Brief:
Each entry is to be given again word for word; images are dropped.

Supplied information:

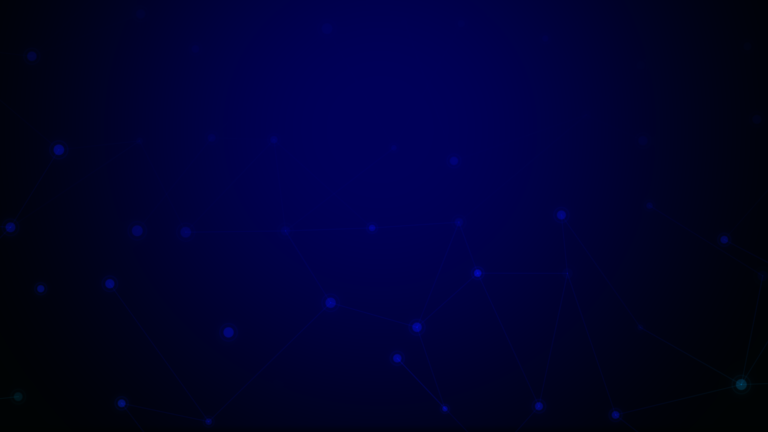
Write a Shadertoy shader that draws this background.

```glsl
// Deep blue radial glow with a faint network of glowing nodes and thin links.

float hash(vec2 p) {
    p = fract(p * vec2(0.1031, 0.1137) + 0.37);
    p += dot(p, p.yx + 33.33);
    return fract((p.x + p.y) * p.x * 7.31);
}

// Jittered node position inside a grid cell
vec2 nodePosition(vec2 cell, float size) {
    vec2 jitter = vec2(hash(cell + 11.0), hash(cell + vec2(47.0, 5.0)));
    return (cell + 0.12 + 0.76 * jitter) * size;
}

float segmentDistance(vec2 p, vec2 a, vec2 b) {
    vec2 ab = b - a;
    float t = clamp(dot(p - a, ab) / dot(ab, ab), 0.0, 1.0);
    return length(p - a - t * ab);
}

// The network is denser low down and along the left side
float networkDensity(vec2 p) {
    float low = smoothstep(0.85, 0.3, p.y);
    float left = smoothstep(0.35, 0.05, p.x) * smoothstep(1.0, 0.75, p.y);
    return mix(0.12, 1.0, max(low, left));
}

// Core disc, thin outer ring and soft halo
float nodeLight(float d, float radius, float aa) {
    float core = smoothstep(radius + aa, radius - aa, d);
    float ring = smoothstep(0.0012 + aa, 0.0, abs(d - 1.7 * radius));
    float halo = exp(-d * d / (3.0 * radius * radius));
    return 0.65 * core + 0.12 * ring + 0.2 * halo;
}

void mainImage(out vec4 fragColor, in vec2 fragCoord) {
    vec2 p = fragCoord / iResolution.y;
    float aspect = iResolution.x / iResolution.y;
    float aa = 1.0 / iResolution.y;

    // Background glow, centred high on the canvas
    float glow = smoothstep(1.08, 0.08, distance(p, vec2(0.495 * aspect, 0.7)));
    vec3 color = mix(vec3(0.0, 0.01, 0.015), vec3(0.0, 0.0, 0.345), glow);
    color.b *= mix(0.6, 1.0, smoothstep(0.0, 0.02, p.y));

    // Nodes and links of the surrounding cells
    const float size = 0.2;
    vec2 home = floor(p / size);
    float nodes = 0.0;
    float links = 0.0;
    for (int k = 0; k < 9; k++) {
        vec2 cell = home + vec2(k % 3 - 1, k / 3 - 1);
        vec2 a = nodePosition(cell, size);
        float seed = hash(cell + vec2(3.0, 71.0));
        float density = networkDensity(a);
        float radius = mix(0.006, 0.013, hash(cell + vec2(29.0, 17.0)));
        nodes += nodeLight(distance(p, a), radius, aa) * seed * density;

        // Links lead right, up and along both diagonals
        for (int j = 0; j < 4; j++) {
            vec2 next = cell + (j == 0 ? vec2(0, 1) : vec2(1, j - 2));
            vec2 b = nodePosition(next, size);
            float present = step(0.68, hash(cell * 3.0 + float(j) * 19.0));
            float line = smoothstep(0.0008 + aa, 0.0, segmentDistance(p, a, b));
            links += line * present * density * networkDensity(b);
        }
    }

    // Blue light turns teal toward the lower corners
    float corner = smoothstep(0.6, 0.95, abs(p.x / aspect - 0.5) * 2.0)
                 * smoothstep(0.4, 0.0, p.y);
    vec3 light = mix(vec3(0.01, 0.04, 0.65), vec3(0.0, 0.4, 0.45), corner);
    color += light * (0.7 * nodes + 0.09 * links);

    fragColor = vec4(color, 1.0);
}
```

Exercise answer:
Write a Shadertoy shader that draws this background.

```glsl
// Deep blue radial glow with a faint network of glowing nodes and thin links.

float hash(vec2 p) {
    p = fract(p * vec2(0.1031, 0.1137) + 0.37);
    p += dot(p, p.yx + 33.33);
    return fract((p.x + p.y) * p.x * 7.31);
}

// Jittered node position inside a grid cell
vec2 nodePosition(vec2 cell, float size) {
    vec2 jitter = vec2(hash(cell + 11.0), hash(cell + vec2(47.0, 5.0)));
    return (cell + 0.12 + 0.76 * jitter) * size;
}

float segmentDistance(vec2 p, vec2 a, vec2 b) {
    vec2 ab = b - a;
    float t = clamp(dot(p - a, ab) / dot(ab, ab), 0.0, 1.0);
    return length(p - a - t * ab);
}

// The network is denser low down and along the left side
float networkDensity(vec2 p) {
    float low = smoothstep(0.85, 0.3, p.y);
    float left = smoothstep(0.35, 0.05, p.x) * smoothstep(1.0, 0.75, p.y);
    return mix(0.12, 1.0, max(low, left));
}

// Core disc, thin outer ring and soft halo
float nodeLight(float d, float radius, float aa) {
    float core = smoothstep(radius + aa, radius - aa, d);
    float ring = smoothstep(0.0012 + aa, 0.0, abs(d - 1.7 * radius));
    float halo = exp(-d * d / (3.0 * radius * radius));
    return 0.65 * core + 0.12 * ring + 0.2 * halo;
}

void mainImage(out vec4 fragColor, in vec2 fragCoord) {
    vec2 p = fragCoord / iResolution.y;
    float aspect = iResolution.x / iResolution.y;
    float aa = 1.0 / iResolution.y;

    // Background glow, centred high on the canvas
    float glow = smoothstep(1.08, 0.08, distance(p, vec2(0.495 * aspect, 0.7)));
    vec3 color = mix(vec3(0.0, 0.01, 0.015), vec3(0.0, 0.0, 0.345), glow);
    color.b *= mix(0.6, 1.0, smoothstep(0.0, 0.02, p.y));

    // Nodes and links of the surrounding cells
    const float size = 0.2;
    vec2 home = floor(p / size);
    float nodes = 0.0;
    float links = 0.0;
    for (int k = 0; k < 9; k++) {
        vec2 cell = home + vec2(k % 3 - 1, k / 3 - 1);
        vec2 a = nodePosition(cell, size);
        float seed = hash(cell + vec2(3.0, 71.0));
        float density = networkDensity(a);
        float radius = mix(0.006, 0.013, hash(cell + vec2(29.0, 17.0)));
        nodes += nodeLight(distance(p, a), radius, aa) * seed * density;

        // Links lead right, up and along both diagonals
        for (int j = 0; j < 4; j++) {
            vec2 next = cell + (j == 0 ? vec2(0, 1) : vec2(1, j - 2));
            vec2 b = nodePosition(next, size);
            float present = step(0.68, hash(cell * 3.0 + float(j) * 19.0));
            float line = smoothstep(0.0008 + aa, 0.0, segmentDistance(p, a, b));
            links += line * present * density * networkDensity(b);
        }
    }

    // Blue light turns teal toward the lower corners
    float corner = smoothstep(0.6, 0.95, abs(p.x / aspect - 0.5) * 2.0)
                 * smoothstep(0.4, 0.0, p.y);
    vec3 light = mix(vec3(0.01, 0.04, 0.65), vec3(0.0, 0.4, 0.45), corner);
    color += light * (0.7 * nodes + 0.09 * links);

    fragColor = vec4(color, 1.0);
}
```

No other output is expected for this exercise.